The geometry of a lunar eclipse. Within the penumbra, the Earth covers some fraction of the Sun's disk, but not all of it. In the umbra, the Earth covers the entirety of the Sun's disk. Any parts of the Moon's surface that lie within the Earth's umbra will appear unilluminated. Image courtesy of F. Sogumo.

The eclipse geometry

Lunar eclipses occur when the Sun, Earth and Moon are aligned in an almost exact straight line, with the Earth in the middle, such that the Earth casts a shadow onto the Moon. The diagram to the right shows this geometry, though for clarity the Moon is drawn much closer to the Earth than it really is.

The Moon passes close to this configuration every month, when it is at full moon, but because the Moon's orbit around the Earth is tipped up by 5° relative to the Earth's orbit around the Sun, the alignment of the three bodies into a straight line usually isn't exact.

The Moon's orbit is tipped up by 5° relative to the Earth's orbit around the Sun, represented by the grid above. Lunar eclipses only occur at full moon if they occur when the Moon is close to the Earth–Sun plane, at points called the Moon's nodes.

In the diagram to the right, the grid represents the plane of the Earth's orbit around the Sun. As it circles the Earth, the Moon passes through the Earth–Sun plane twice each month, at the points on the left and right labelled as nodes. A lunar eclipse results when one of these node crossings happens to coincide with full moon, which happens roughly once every six months.

Visibility of the eclipse

Eclipses of the Moon are visible anywhere where the Moon is above the horizon at the time. Since the geometry of lunar eclipses requires that the Moon is directly opposite the Sun in the sky, the Moon can be seen above the horizon anywhere where the Sun is beneath the horizon.

The map below shows where the eclipse of February 20 will be visible.

Map of where the eclipse of February 1989 will be visible.
Map of where the eclipse of February 1989 will be visible. Click here to expand.

Further information

This eclipse is a member of Saros series 123. The exact position of the Moon at the midpoint of the eclipse is as follows:

Object Right Ascension Declination Constellation Angular Size
The Moon 10h16m +10°57' Leo 29'38"

The coordinates above are given in J2000.0.

The sky on 17 July 2019
Sunrise
05:56
Sunset
20:33
Twilight ends
22:26
Twilight begins
04:03

15-day old moon
Waning Gibbous

99%

15 days old

Planets
Rise Culm. Set
Mercury 06:41 13:36 20:31
Venus 05:19 12:42 20:06
Moon 21:24 01:30 06:19
Mars 07:11 14:18 21:26
Jupiter 17:36 22:23 03:13
Saturn 19:51 00:42 05:28
All times shown in EDT.

Source

Espanak, F., & Meeus, J., Five Millennium Canon of Lunar Eclipses: -1999 to +3000, NASA Technical Publication TP-2009-214172 (2009)

You may embed the map above in your own website.
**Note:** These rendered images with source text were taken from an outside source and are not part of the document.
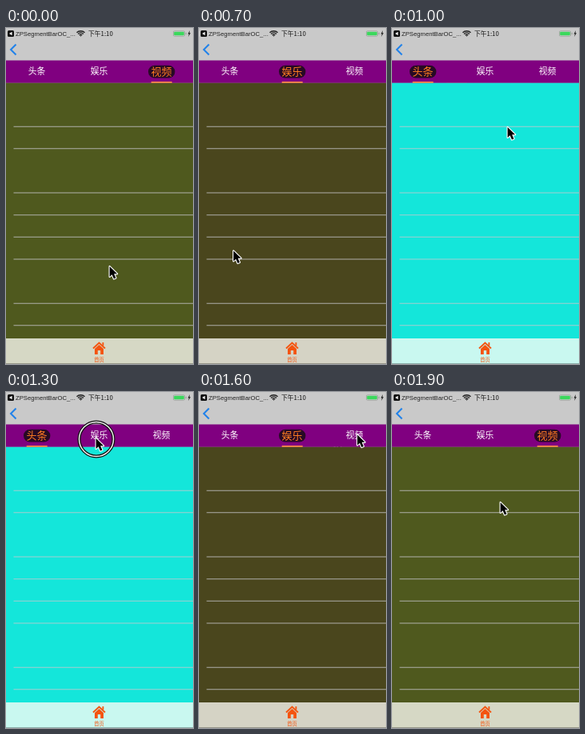
An HTML page with a canvas for the animation above (2 s loop, 234 px wide and 420 px high).

```html
<!DOCTYPE html>
<html lang="zh">
<head>
<meta charset="utf-8">
<style>
  html, body { margin: 0; height: 100%; overflow: hidden; background: #c9c9c9; }
  canvas { display: block; width: 100vw; height: 100vh; }
</style>
</head>
<body>
<canvas id="stage" width="234" height="420"></canvas>
<script>
const ctx = document.getElementById('stage').getContext('2d');
const W = 234, H = 420, LOOP = 2000, STEP = 100;
const BAR_TOP = 40.6, BAR_HEIGHT = 28, PAGE_TOP = BAR_TOP + BAR_HEIGHT, TAB_TOP = 388;
const ROW = 27.62, ROWS = 11;
const FONT = '"Noto Sans CJK SC", "Noto Sans CJK", sans-serif';
const ORANGE = '#f4540f';
const TABS = ['头条', '娱乐', '视频'];
const PAGE_COLORS = ['#14e6da', '#4a461d', '#4f591e'];
const TAP = 1300, SECOND_TAP = 1600;

// Turning points of the pointer, joined by straight moves.
const POINTER = [
  { at: 0, x: 129, y: 297 },
  { at: 200, x: 41, y: 275 },
  { at: 400, x: 170, y: 262 },
  { at: 700, x: 42.5, y: 277.5 },
  { at: 1000, x: 144, y: 123 },
  { at: TAP, x: 112, y: 57 },
  { at: SECOND_TAP, x: 197.5, y: 52.5 },
  { at: 1900, x: 135, y: 137 },
];

const clamp = v => Math.min(1, Math.max(0, v));
const mix = (a, b, f) => a + (b - a) * f;

function swipe(t, start, duration) {
  const u = clamp((t - start) / duration);
  return u * u * (3 - 2 * u);
}

// Two swipes go back a page each, two taps jump forward again.
function pageAt(t) {
  return 2 - swipe(t, 200, 374) - swipe(t, 700, 300) + (t > TAP) + (t > SECOND_TAP);
}

function pointerAt(t) {
  const i = POINTER.findLastIndex(p => p.at <= t);
  const a = POINTER[i], b = POINTER[i + 1] || { ...POINTER[0], at: LOOP };
  const f = (t - a.at) / (b.at - a.at);
  return { x: mix(a.x, b.x, f), y: mix(a.y, b.y, f) };
}

function rect(x, y, w, h, color, radius = 0) {
  ctx.fillStyle = color;
  ctx.beginPath();
  ctx.roundRect(x, y, w, h, radius);
  ctx.fill();
}

function fill(path, color) {
  ctx.fillStyle = color;
  ctx.fill(new Path2D(path));
}

function stroke(path, color, width) {
  ctx.strokeStyle = color;
  ctx.lineWidth = width;
  ctx.stroke(new Path2D(path));
}

function arc(x, y, r, width, color, from = 0, to = Math.PI * 2) {
  ctx.strokeStyle = color;
  ctx.lineWidth = width;
  ctx.beginPath();
  ctx.arc(x, y, r, from, to);
  ctx.stroke();
}

function text(str, x, y, font, color, align = 'left') {
  ctx.font = font;
  ctx.fillStyle = color;
  ctx.textAlign = align;
  ctx.fillText(str, x, y);
}

function drawHeader() {
  rect(0, 0, W, PAGE_TOP, '#c9c9c9');
  rect(2, 3, 8, 8, '#111', 1.5);
  fill('M4 7l3.5-2.2v4.4z', '#fff');
  text('ZPSegmentBarOC_...', 12, 10, '7.7px "Liberation Sans", Arial, sans-serif', '#222');
  for (let r = 2.5; r < 8; r += 2.3) {
    arc(93.5, 10.8, r, 1.4, '#222', Math.PI * 1.25, Math.PI * 1.75);
  }
  fill('M92.3 9.4h2.4l-1.2 1.4z', '#222');
  text('下午1:10', 103, 10, `500 7.8px ${FONT}`, '#111');

  rect(209, 3.5, 15, 7, '#8f9a90', 2);
  rect(209.6, 4.1, 13.8, 5.8, '#c9c9c9', 1.5);
  rect(210.2, 4.7, 12.6, 4.6, '#3bd85c', 1);
  rect(224.6, 5.7, 1, 2.6, '#8f9a90');
  fill('M230 3l-2.5 4.5h1.5l-1 3.5 3-4.7h-1.5z', '#222');
  stroke('M12.5 20.5L6 27l6.5 6.5', '#2082ea', 2);
}

function drawPages(page) {
  PAGE_COLORS.forEach((color, i) => {
    const x = Math.round((i - page) * W);
    if (Math.abs(x) >= W) return;
    rect(x, PAGE_TOP, W, H - PAGE_TOP, color);
    for (let n = 1; n <= ROWS; n++) {
      const offset = n * ROW;
      // Hairlines that fall between pixel rows vanish.
      if (Math.abs(offset - Math.round(offset)) > 0.36) continue;
      rect(x + 9.5, 67.5 + offset, W - 9.5, 1, 'rgba(200,199,204,.8)');
    }
  });
}

function drawSegments(page) {
  // The marker trails the page while it is dragged.
  const target = Math.ceil(page);
  const marker = target - (target - page) ** 2.6;
  const center = 38.7 + marker * 78;
  rect(0, BAR_TOP, W, BAR_HEIGHT, '#800080');
  rect(center - 16.7, 46.8, 33.4, 15.8, '#270a24', 7.9);
  rect(center - 13, 67, 26, 1.6, '#ff9440');
  TABS.forEach((label, i) => {
    const tint = clamp(1 - Math.abs(i - page));
    const size = 10.8 + 2.2 * clamp(1 - Math.abs(i - marker));
    const color = `rgb(255,${255 - 130 * tint},${255 - 222 * tint})`;
    text(label, 38.5 + i * 78, 54.3 + size * 0.36, `${size}px ${FONT}`, color, 'center');
  });
}

function drawTabBar() {
  rect(0, TAB_TOP, W, H - TAB_TOP, 'rgba(255,254,248,.767)');
  stroke('M109 400.5l7.5-7 7.5 7', ORANGE, 1.8);
  rect(120.5, 393, 1.8, 4, ORANGE);
  fill('M116.5 396l5.5 5v7h-3.8v-5h-3.4v5H111v-7z', ORANGE);
  text('首页', 116.5, 416.5, `500 6.3px ${FONT}`, ORANGE, 'center');
  rect(0, H - 1, W, 1, 'rgba(0,0,0,.3)');
}

function drawPointer({ x, y }, pressed) {
  if (pressed) {
    arc(x + 1, y + 2, 21.5, 4, '#111');
    arc(x + 1, y + 2, 21.5, 1.5, '#eee');
  }
  ctx.save();
  ctx.translate(x, y);
  ctx.scale(0.92, 0.92);
  ctx.lineJoin = 'round';
  const arrow = 'M.7 1v14.2l3.3-3 2.5 5.8 2.7-1.2-2.5-5.6H11z';
  stroke(arrow, '#fff', 2.4);
  fill(arrow, '#000');
  ctx.restore();
}

function draw(t) {
  drawHeader();
  drawPages(pageAt(t));
  drawSegments(pageAt(t));
  drawTabBar();
  drawPointer(pointerAt(t), t === TAP);
}

const start = performance.now();
function tick() {
  const elapsed = (performance.now() - start) % LOOP;
  draw(Math.floor(elapsed / STEP) * STEP);
  requestAnimationFrame(tick);
}
tick();
</script>
</body>
</html>
```
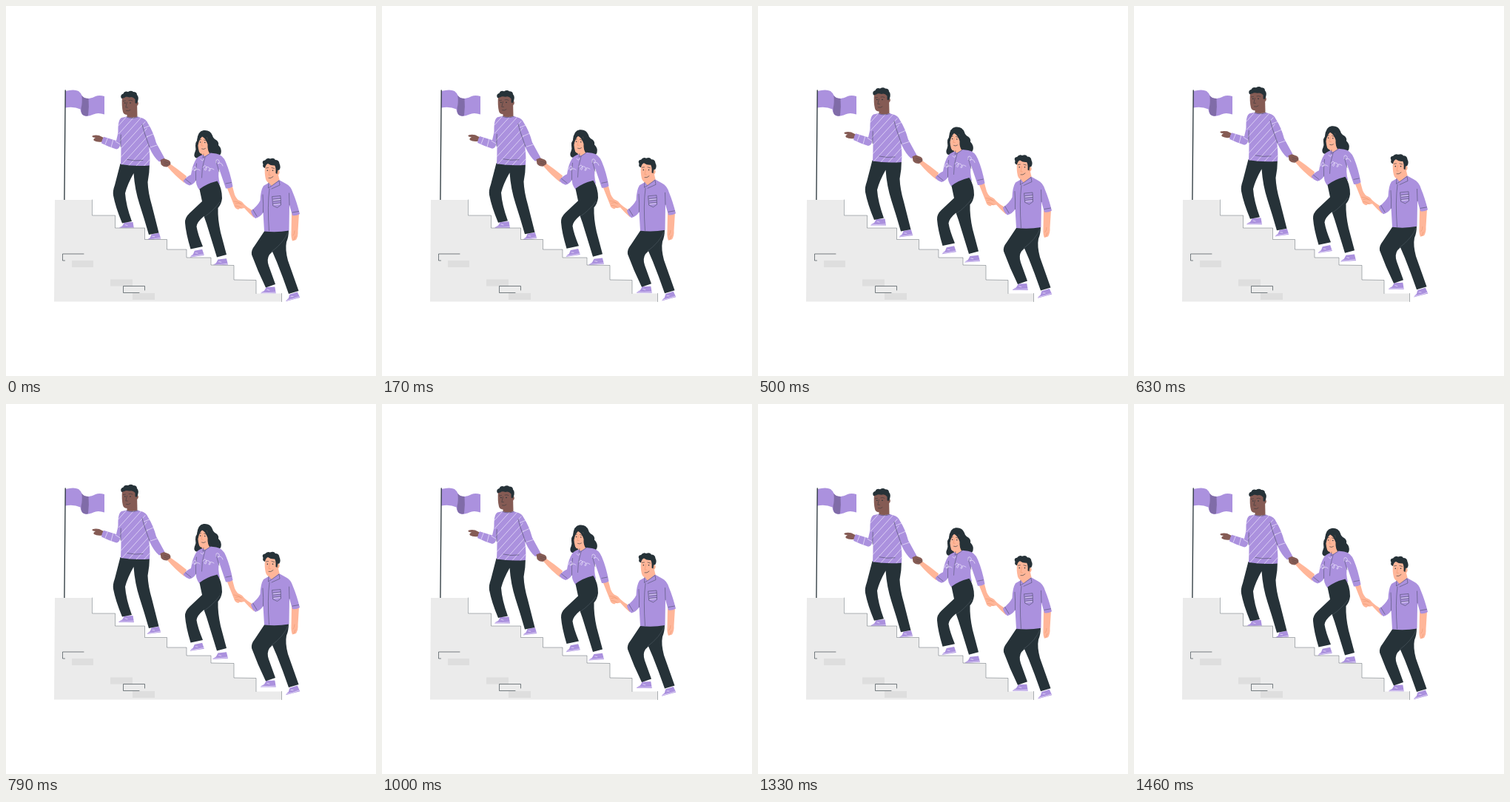
Animation, 500 px wide and 500 px high, one loop 1500 ms. Source, as an HTML page:

```html
<!DOCTYPE html>
<html lang="en">
<head>
<meta charset="utf-8">
<title>Climbing together</title>
<style>
html, body { margin: 0; width: 100%; height: 100%; overflow: hidden; background: #fff; }
svg { display: block; width: 100%; height: 100%; }
.purple { fill: #ab91de; }
.dark { fill: #263238; }
.light { fill: #ffb699; }
.brown { fill: #855b54; }
.line, .white, .fold, .crease { fill: none; stroke-linecap: round; stroke-linejoin: round; }
.line { stroke: #263238; stroke-width: .6; }
.white { stroke: #f5f0ff; stroke-width: .65; }
.fold { stroke: #ed986f; stroke-width: .6; }
.crease { stroke: #5d6870; stroke-width: .45; }
</style>
</head>
<body>
<svg viewBox="0 0 500 500">
  <defs>
    <path id="torso" d="M163 149.5Q170 152 178 149.5L185 152Q190 155 190.5 166L193.5 193Q195 206 194 215.5Q174 217 155 214Q155.500 203 155.500 192L151.500 170Q151 154 156 151Z"/>
    <path id="sleeve" d="M182 151Q189 152 192 159Q199 170 203 185L214.500 206Q212 209.500 207 210.500Q200 205 194 192L183.500 169Z"/>
    <path id="forearm" d="M155 153Q152 159 152 169L149 182L132 176.800Q129.500 180.500 129 185.500Q139 190.500 149 193.500Q154.500 193 155 183L159 165Z"/>
    <clipPath id="torsoClip"><use href="#torso"/></clipPath>
    <clipPath id="sleeveClip"><use href="#sleeve"/></clipPath>
    <clipPath id="forearmClip"><use href="#forearm"/></clipPath>
    <g id="shoe">
      <path class="purple" d="M8 0L19.500 -.5L21 8.500H0Q1 6.300 5 5Z"/>
      <path class="white" d="M1 7.300Q10 8 20.500 7M9 3.300L12 4.200"/>
    </g>
  </defs>

  <g id="flag">
    <path class="purple" d="M80 115Q92 112 98 115Q102 118 103 122Q106 125.500 112 125Q118 124 121 122Q126 120 133 122V146.500Q124 143.500 118 146.500Q110 150 105 148Q101 145.500 100.500 139.500Q92 135.500 80 137.500Z"/>
    <path d="M102.300 120.500Q105 125 111.500 125Q112.500 136 111 148.300Q106 149.500 103 146.500Q101 143 101.500 138Q103.500 131 102.300 120.500Z" fill="#806ca8"/>
    <path d="M80.200 114L78.900 262" stroke="#263238" stroke-width="1.300" stroke-linecap="round"/>
  </g>

  <g id="team">
    <!-- first climber -->
    <use href="#shoe" x="152" y="292.400"/>
    <use href="#shoe" transform="translate(189.500 309.500) rotate(-8) scale(.9)"/>
    <path class="dark" d="M154.500 213H194Q194 225 191.500 238Q192 252 197 269L206.500 306.500L193 309Q187 288 180.500 268Q174 248 172.500 226Q164 241 161 253Q162 269 170 291L157 293.500Q148 272 145 256Q144 250 147 242Z"/>
    <path class="brown" d="M163.500 140V150Q171 154 177.500 149.500L177 128Z"/>
    <path class="brown" d="M157 123Q156 135 158 143Q159 147 164 147Q170 147 174 142L177 135Q180.500 132 177.500 128.500L174 121Z"/>
    <path class="dark" d="M156 125Q153.500 120 158.500 118.500Q160 114.500 165 116Q169 113.500 172 116Q177 116 177 120Q180 123 178 129L176.500 132L174.500 131V126Q171 122 167 123.500Q162 122 160 124Z"/>
    <path class="line" d="M158.500 128.500L161.500 128M166 127.500Q169 126.500 171 128M163.500 130L161.800 137H164.500M162.500 141.500Q165.500 142.500 168 140.500" stroke-opacity=".8"/>
    <circle class="dark" cx="160.800" cy="131" r=".8"/><circle class="dark" cx="168" cy="131" r=".8"/>
    <path class="brown" d="M132 178L126 175Q121 174 117 175.200Q115.500 176.500 118 177.500L121 178Q117 180 119 182Q123 184.500 130 183.500Z"/>
    <use href="#forearm" class="purple"/>
    <use href="#torso" class="purple"/>
    <use href="#sleeve" class="purple"/>
    <g class="white" id="stripes" clip-path="url(#torsoClip)"></g>
    <path class="white" clip-path="url(#forearmClip)" d="M134 187L138 177M142 191L145 180M148 183L156 188"/>
    <path class="white" clip-path="url(#sleeveClip)" d="M186 165L196 161M190 177L201 172M195 191L207 187"/>
    <path class="line" d="M184 160L187 171L194 191M155.200 174L154.800 190M164 207.500Q174 210 185 208.500M163 150Q170 153 178 150" opacity=".75"/>

    <!-- second climber -->
    <use href="#shoe" transform="translate(247.500 332) rotate(-9) scale(.92)"/>
    <use href="#shoe" transform="translate(278.500 343) rotate(-4) scale(1 .95)"/>
    <path class="light" d="M220 212Q233 221 244 230L241 239Q229 230 218 217Z"/>
    <path class="brown" d="M208.500 208L213.500 206L220 208.500Q223.500 211 222 214.500L217.500 217.500Q212 217.500 209.500 214Z"/>
    <path d="M214 213L219 215M214 210.500L221 212.500" class="line" stroke-opacity=".4"/>
    <path class="light" d="M298 244H306L309 255Q312 262 316 263Q322 266 320.500 270L314 275Q309 274 308 269Z"/>
    <path class="dark" d="M258 182Q259 169 267 168Q276 167 279 175Q280 179 284 181Q288 184 287 188Q292 193 290.500 199Q288 205 282 204Q275 206 268 201Q263 207 256 205Q253 202 255.500 197Q257 194 256 189Q255.500 185 258 182Z"/>
    <path class="light" d="M264.500 192V200L267 206L276 199L273 184Z"/>
    <path class="light" d="M260 180Q258.500 189 261 197Q263 202 268 198Q273 194 273 187L272 178L265 174Z"/>
    <path class="dark" d="M258 184Q259 172 267 171.500Q274 178 275 190L280 200L276 200Q272 196 272.500 187Q270 179 265 176.500Q261 180 259.500 188Z"/>
    <path class="fold" d="M265.500 182L264 189H266.500"/>
    <path class="line" d="M261 181L263.500 180.500M267.500 181L270.500 182M264.500 193Q267 194.500 269.500 192.500"/>
    <circle class="dark" cx="262.700" cy="184" r=".75"/><circle class="dark" cx="268.800" cy="184.500" r=".75"/>
    <path class="purple" d="M266 201Q260 203 257.500 206Q252 214 250 228Q245 230 239.500 236Q242 240.500 248 242.500Q254 241 257 235Q256 241 261 248Q274 247 289 240.500Q286 230 288 220L297 246.500Q302 247 306.500 244Q303 225 297 211Q293 201 284 199.500L276 198.500L269 203Z"/>
    <path class="dark" d="M261.500 247.500Q271 240 285.500 236.500Q292 246 292 260Q291 268 286.500 273Q286 288 290 306L298 336L285 339.500L271 294L267.500 284Q258 292 257.500 298Q259 308 266 325L249.500 328.500Q243 307 242 293Q241.500 286 248 280L265 264Z"/>
    <path class="crease" d="M289 265Q280 277 268 285"/>
    <path class="line" d="M267 200L266 205L270 203L276 199M269 204Q264 219 264.500 232M284 210Q286 217 288 224M257.500 213Q256 225 256.500 236M297 240L304.500 238.500M242.500 234L250 240" opacity=".65"/>
    <path class="white" d="M252 222Q255 214 257 219Q257 224 254 222Q259 219 262 222M266 218Q270 213 271 219Q270 224 268 221Q271 215 275 219Q278 223 274 223Q275 217 281 221M284 212Q283 206 287 208Q290 211 286 213Q291 210 293 216M263 207Q266 211 267 207"/>

    <!-- third climber -->
    <use href="#shoe" x="343.800" y="380"/>
    <use href="#shoe" transform="translate(376 391.700) rotate(-15) scale(.95 .92)"/>
    <path class="dark" d="M350 303H382Q382 312 379 319Q377 329 381 344L395.500 385L382 389Q374 366 366 346L360 332L356 336Q352 342 355 351L364 376L351 380.500Q340 358 332 336Q331 330 336 324Z"/>
    <path class="crease" d="M381 306Q376 319 359 332"/>
    <path class="light" d="M335 277Q326 273 319 265Q313 262 309 264Q307 268 310 271Q315 275 322 273Q328 280 335 286Z"/>
    <path class="fold" d="M310 267Q314 265 319 268M310 270Q314 270 318 273M308 264Q314 264 317 267"/>
    <path class="light" d="M386 280H396L394.500 304Q395 311 392 316L387 317.500Q385 313 385.500 306Z"/>
    <path class="fold" d="M388 310Q390 308 390 304M389 316L391 311"/>
    <path class="light" d="M355 232L354.500 243L360 246L370 237L366.500 222Z"/>
    <path class="light" d="M350 216Q349 226 351 234Q353 240 358 239Q365 237 367 229Q371 226 369 222Q367 220 366 222V214L357 210Z"/>
    <path class="dark" d="M350 219Q346 218 347.500 214Q345 209 350 208.500Q353 204.500 357 206.500Q362 204.500 364 208Q369 208 369.500 213Q372 218 369 222Q367 220 366.500 227L364.500 226Q365 218 363 215.500Q358 216 354 213Q351 214 350 219Z"/>
    <path class="fold" d="M356.500 221L355 228.500H357.500M367.500 223Q369 224 367.500 227"/>
    <path class="line" d="M351.500 219L354.500 218.500M359 218.500L362.500 219.500M355 232.500Q358 233.500 361 230.500"/>
    <circle class="dark" cx="353.300" cy="222.300" r=".8"/><circle class="dark" cx="360.500" cy="222.300" r=".8"/>
    <path class="purple" d="M355 239L348 243Q344 249 343.500 263Q340 270 331 277Q332 283 337 287Q344 285 347.500 279L349 304.500Q366 306.500 382.500 303.500L383 269L387 283Q392 284 397 281Q393 265 388 253Q385 243 378 240L369 235L359 243Z"/>
    <path class="line" d="M355 239L354.500 246L359 243L369 236L370 242L359 247M356 247Q353 270 355.500 304M347 255Q348 268 347.500 279M382.500 253L383 269M387 279L395.500 277.500M333.500 275L339 284" opacity=".7"/>
    <path class="line" d="M360 257.500L371 256.500L371.500 269L366.500 272.500L361 270ZM361 261L371 260M361.500 264L371 263M361.500 267L371 266" opacity=".7"/>
    <path class="white" d="M361.500 262.500L370.500 261.500M362 268.500L370 267.500"/>
  </g>

  <g id="stairs">
    <path d="M66 262H116V283H147.500V300H187.500V315.500H217.500V329H244V340H277V350L308 350.500V370L338 370.500V388.500H372.500V399.500H65Z" fill="#ebebeb"/>
    <path class="line" d="M116.500 262V283H147.500V300H187.500V315.500H217.500V329H244V340H277V350L308 350.500V370L338 370.500V388.500M372.500 388.500V399.500" opacity=".6"/>
    <path d="M89 344h29v9h-29zM141 369.500h30v9h-30zM171 388h30v9h-30z" fill="#dedede"/>
    <path class="line" d="M105 335H76.500V344H79.500M187.500 384V378.500H158.500V387.500H180"/>
  </g>
</svg>
<script>
const LOOP = 1500, RISE = 6;
const team = document.getElementById('team');

// Parallel diagonals, trimmed to the sweater.
let d = '';
for (let x = 92; x < 200; x += 10.5) d += `M${x} 216L${x + 60} 150`;
document.getElementById('stripes').innerHTML = `<path d="${d}"/>`;

function draw(now) {
  const phase = (now % LOOP) / LOOP;
  const lift = RISE * (1 - Math.cos(phase * 2 * Math.PI)) / 2;
  team.setAttribute('transform', `translate(0 ${(-lift).toFixed(3)})`);
}

let start;
function tick(now) {
  start ??= now;
  draw(now - start);
  requestAnimationFrame(tick);
}
draw(0);
requestAnimationFrame(tick);
</script>
</body>
</html>
```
It is licensed under the Creative Commons Attribution 3.0 Unported license, which allows you to copy and/or modify it, so long as you credit In-The-Sky.org.

You can download it from:
https://in-the-sky.org/news/eclipses/lunar_198902.png

Related news

20 Feb 1989  –  Full Moon
28 Feb 1989  –  Moon at Last Quarter
07 Mar 1989  –  New Moon
14 Mar 1989  –  Moon at First Quarter

Image credit

© John Buonomo, North Billerica, MA.

Ashburn

Latitude:
Longitude:
Timezone:

39.04°N
77.49°W
EDT

Color scheme